You might be wondering - what the heck does that have to do with commercial real estate? Please indulge me as we play a round…figuratively.
As described many times in this space - industrial occupants are either manufacturers, warehouse logistics providers, or some combination. As examples - plastic injection molding, aerospace tooling, and Ramen noodle producers are all making a product. Raw materials are received, a process is completed, the finished goods are temporarily stored, and out the door they go. Simple. You may be thinking. Hmmmm. Are the types of companies above manufacturers or warehouse logistics operations? After all, some things - raw materials and finished items - are stored and shipped. They are by definition manufacturers because something that enters - flour, oil, and water - exits differently, Ramen noodles.

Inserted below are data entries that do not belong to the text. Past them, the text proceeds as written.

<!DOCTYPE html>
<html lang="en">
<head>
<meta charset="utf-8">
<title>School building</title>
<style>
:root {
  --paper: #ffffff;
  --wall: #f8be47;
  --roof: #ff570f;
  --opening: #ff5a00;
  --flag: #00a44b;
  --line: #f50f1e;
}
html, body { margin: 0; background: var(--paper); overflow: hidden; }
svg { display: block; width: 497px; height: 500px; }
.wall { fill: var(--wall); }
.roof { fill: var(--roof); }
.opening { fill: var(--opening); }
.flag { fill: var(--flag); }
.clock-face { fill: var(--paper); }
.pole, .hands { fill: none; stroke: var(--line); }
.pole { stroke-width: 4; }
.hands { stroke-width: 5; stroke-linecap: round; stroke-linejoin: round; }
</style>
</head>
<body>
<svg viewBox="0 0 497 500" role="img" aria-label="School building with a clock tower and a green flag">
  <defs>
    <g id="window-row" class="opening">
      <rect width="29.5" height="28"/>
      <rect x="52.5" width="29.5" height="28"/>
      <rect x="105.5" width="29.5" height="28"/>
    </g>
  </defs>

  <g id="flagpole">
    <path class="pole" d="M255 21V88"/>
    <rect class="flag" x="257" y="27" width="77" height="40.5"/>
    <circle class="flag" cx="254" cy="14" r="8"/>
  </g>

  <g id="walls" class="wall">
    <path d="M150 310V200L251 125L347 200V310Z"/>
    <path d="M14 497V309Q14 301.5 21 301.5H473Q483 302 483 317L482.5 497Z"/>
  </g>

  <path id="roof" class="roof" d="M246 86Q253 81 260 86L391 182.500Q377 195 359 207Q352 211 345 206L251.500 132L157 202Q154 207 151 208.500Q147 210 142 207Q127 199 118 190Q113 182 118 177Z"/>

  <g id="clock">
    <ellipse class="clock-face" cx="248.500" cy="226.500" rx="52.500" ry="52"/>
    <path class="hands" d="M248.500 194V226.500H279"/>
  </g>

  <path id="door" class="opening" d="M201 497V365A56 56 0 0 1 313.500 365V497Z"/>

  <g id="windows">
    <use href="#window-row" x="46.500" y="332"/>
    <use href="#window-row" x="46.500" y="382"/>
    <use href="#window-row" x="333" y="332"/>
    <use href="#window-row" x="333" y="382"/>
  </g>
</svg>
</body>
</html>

So with that background - what kind of “course” does this “horse” need in order to succeed? Certainly, a building zoned for manufacturing - generally classified as M-1, M-2, Light or Heavy manufacturing, or business park. Next, given the specific process undertaken - in the case of our Ramen guy - where and how (truck or rail) will things such as flour, oil, and water enter the plant. Once in, will they be stored or thrust immediately into machinery? How will the enterprise deal with layout? We’re making food. Can a dirty warehouse suffice or will we require a more sterile area? Those large mixers, boilers, and cutters will require many amps of electricity. Finally, will the finished food be temporarily warehoused or packed onto idling trucks? As you can appreciate, not every “course” will be suitable. So, critical are said power, appropriate zoning, layout conducive to food production, and adequate ways to get in and out. Less important are amenities such as the height of warehouse ceilings, fire protection for the high piled commodities stored, and massive truck courts.
Let’s now shift to our warehouse logistics operators. Easiest to describe is Amazon - the masters - sorry - of supply chain distribution. Simply, all of the items you source, click, and purchase from your device follow a similar path. Someone - not Amazon - but like the manufacturers described above - makes something. In the case of a Kohler faucet, in Wisconsin. A Kraus sink, in China. A head of lettuce, the San Joaquin valley. Then the gargantuan Amazon distribution center gets it - by ocean container or rail to truck - refrigerated or not - to warehouse. Your online order is received, picked, packaged, boxed, labeled, and shipped to your door. Boom. I’ve over simplified the entire supply chain - but you get the idea. In order to efficiently house an Amazon warehouse - certain features are mandatory. Clearly zoning. Some cities limit truck traffic. Ooops. Can’t go there. Because of the volume of goods intake, needed are a significant number of doors that can unload trucks. Now what? Well, pile it up as high as possible while inside. You’ll need to think about the stacking height and whether the stuff will burn. For example, our Kohler sink will not burn but our plastic bottles of shampoo will. Therefore, the fire department will have a say on the fire suppression used. Even with all the prevention - an Amazon warehouse burned to the ground in Redlands, recently. Liberty, Liberty, Liberty…Liberty! - but I digress. Finally - and in an ideal setup - different doors capable of loading the orders onto departing trucks or vans. Less important? Power. Because production machines aren’t employed.
As if the amount of available inventory was not acutely lacking - now we understand not every “course” fits the “horse.” Further limiting supply.
Allen C. Buchanan, SIOR, is a principal with Lee & Associates Commercial Real Estate Services in Orange. He can be reached at or 714.564.7104. His website is